Overall Economic Activity
Economic activity expanded at a modest pace overall from April through mid-May, a slight improvement over the previous period. Almost all Districts reported some growth, and a few saw moderate gains in activity. Manufacturing reports were generally positive, but some Districts noted signs of slowing activity and a more uncertain outlook among contacts. Residential construction and real estate both showed overall growth, but both sectors saw wide variation in sentiment across Districts. Reports on consumer spending were generally positive but tempered. Tourism activity was stronger, especially in the Southeast, but vehicle sales were lower, according to reporting Districts. Loan demand was mixed but indicated growth. Agricultural conditions remained weak overall, but a few Districts reported some improvements. The outlook for the coming months was solidly positive but modest, with little variation among reporting Districts.
Employment and Wages

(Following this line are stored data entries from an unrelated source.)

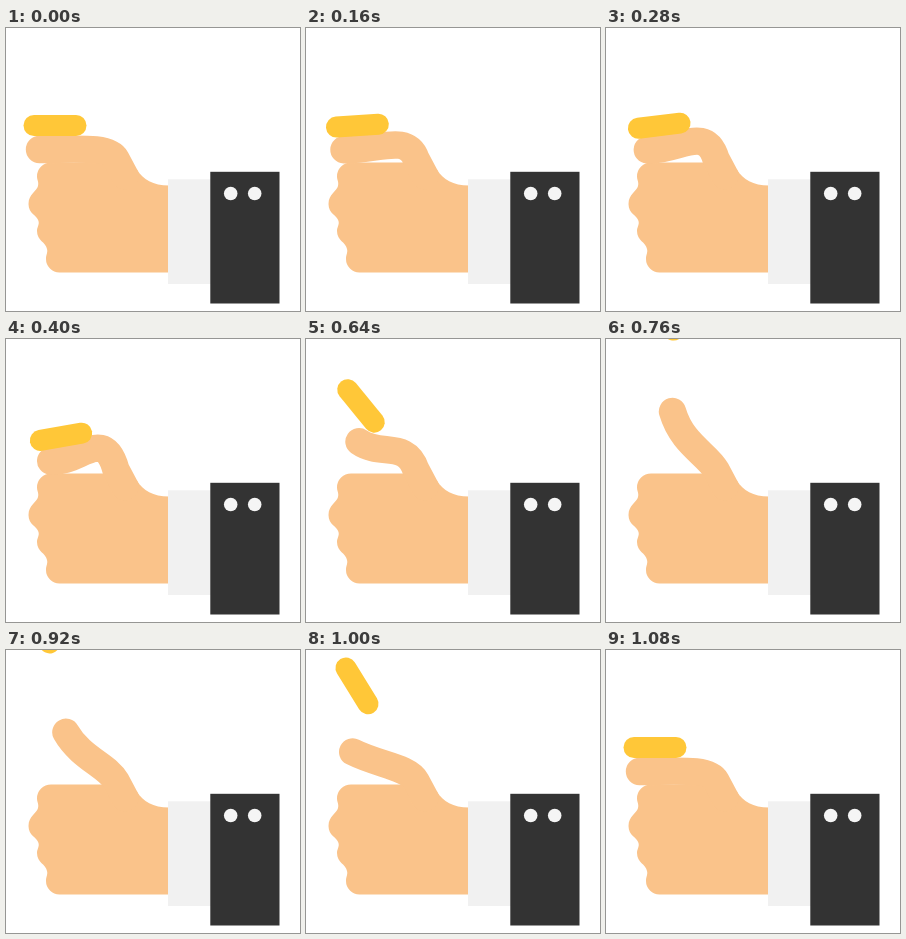
Animation, 294 px wide and 283 px high, one loop 2400 ms. Source, as an HTML page:

```html
<!DOCTYPE html>
<html lang="en">
<head>
<meta charset="utf-8">
<title>Coin flip</title>
<style>
  html, body { margin: 0; width: 100%; height: 100%; overflow: hidden; background: #fff; }
  svg { display: block; width: 100%; height: 100%; }
</style>
</head>
<body>
<svg viewBox="0 0 294 283">
  <path fill="#fac38a" d="M45 134.5a14 14 0 0 0-14 14c0 4 2 5 1 9.5-1 5-9.5 8-9.5 18
    0 10 8.5 11 10 17 1 4-1.5 6-1.5 10 0 10 9 11 10 18 1 4-1 5-1 10a13.5 13.5 0 0 0 13.5 13.5
    H163V157.5C147 157.5 137 152 131 141.6L110 134.5Z"/>
  <path id="thumb" fill="none" stroke="#fac38a" stroke-width="27.4"
    stroke-linecap="round" stroke-linejoin="round"/>
  <rect x="162" y="151.3" width="43" height="104.7" fill="#f1f1f1"/>
  <rect x="204.3" y="143.8" width="69.2" height="131.7" fill="#333"/>
  <g fill="#f5f5f5">
    <circle cx="224.7" cy="165.5" r="6.8"/>
    <circle cx="248.7" cy="165.5" r="6.8"/>
  </g>
  <rect id="coin" x="-31.5" y="-10.5" width="63" height="21" rx="10.5" fill="#ffc738"/>
</svg>
<script>
  const STEP_MS = 40, LOOP_STEPS = 60;
  const thumb = document.getElementById('thumb');
  const coin = document.getElementById('coin');

  // Thumb poses: tip and the two control points of its centre line; the base is fixed.
  const rest = [33.5, 121.5, 70, 121.5, 103, 118];
  const cocked = [44.7, 122, 73, 125, 98, 86];
  const flick = [53, 102.7, 75, 118, 100, 101];
  const up = [66.5, 72.5, 76, 105, 101, 115];
  const thumbKeys = [[0, rest], [10, cocked], [15, cocked], [16, flick], [18, up],
    [22, up], [27, rest], [LOOP_STEPS, rest]];

  // Coin poses: x, y, angle. Two full turns in the air bring it back flat.
  const tilted = [55, 97.8, -10], landed = [49, 97.5, 720];
  const coinKeys = [[0, [49, 97.5, 0]], [10, tilted], [15, tilted], [21, [55, -87.5, 355]],
    [27, landed], [LOOP_STEPS, landed]];

  function poseAt(keys, step) {
    const next = keys.findIndex(([at]) => at > step);
    const [start, from] = keys[next - 1], [end, to] = keys[next];
    const mix = (step - start) / (end - start);
    return from.map((value, i) => value + (to[i] - value) * mix);
  }

  function draw(time) {
    const step = Math.floor(time / STEP_MS) % LOOP_STEPS;
    const [tipX, tipY, ...bend] = poseAt(thumbKeys, step);
    thumb.setAttribute('d', `M${tipX} ${tipY}C${bend} 110 131L119 148`);
    const [x, y, angle] = poseAt(coinKeys, step);
    coin.setAttribute('transform', `translate(${x} ${y}) rotate(${angle})`);
  }

  const startTime = performance.now();
  function tick() {
    draw(performance.now() - startTime);
    requestAnimationFrame(tick);
  }
  tick();
</script>
</body>
</html>
```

Employment continued to increase nationwide, with most Districts reporting modest or moderate job growth and others reporting slight growth, an assessment similar to the previous reporting period. Solid hiring demand was noted for retail, business services, technical, manufacturing, and construction jobs and by staffing agencies in general. However, stronger employment growth continued to be constrained by tight labor markets, with Districts citing shortages of both high- and low-skill workers. Competition for workers reportedly applied some wage pressures across a wide range of occupations and induced improvements in benefits to attract more workers and to improve retention of existing employees, according to several Districts. However, overall wage pressures remained relatively subdued given low unemployment rates; a majority of Districts reported modest or moderate wage growth.
Overall prices continued to increase at a modest pace in most Districts since the previous report. While several Districts noted faster growth in input prices than in final selling prices, firms generally reported input cost increases in the modest-to-moderate range. Contacts in several Districts reported higher freight prices. Reports from manufacturers on input prices were mixed, with some Districts citing an easing in steel and other metals prices, while contacts in others noted that raw materials prices remained elevated. Construction materials prices, including those for lumber, also eased in several Districts. Retailers generally reported flat to slightly increased selling prices. Despite increases for certain agricultural commodities, prices remained low relative to historical levels.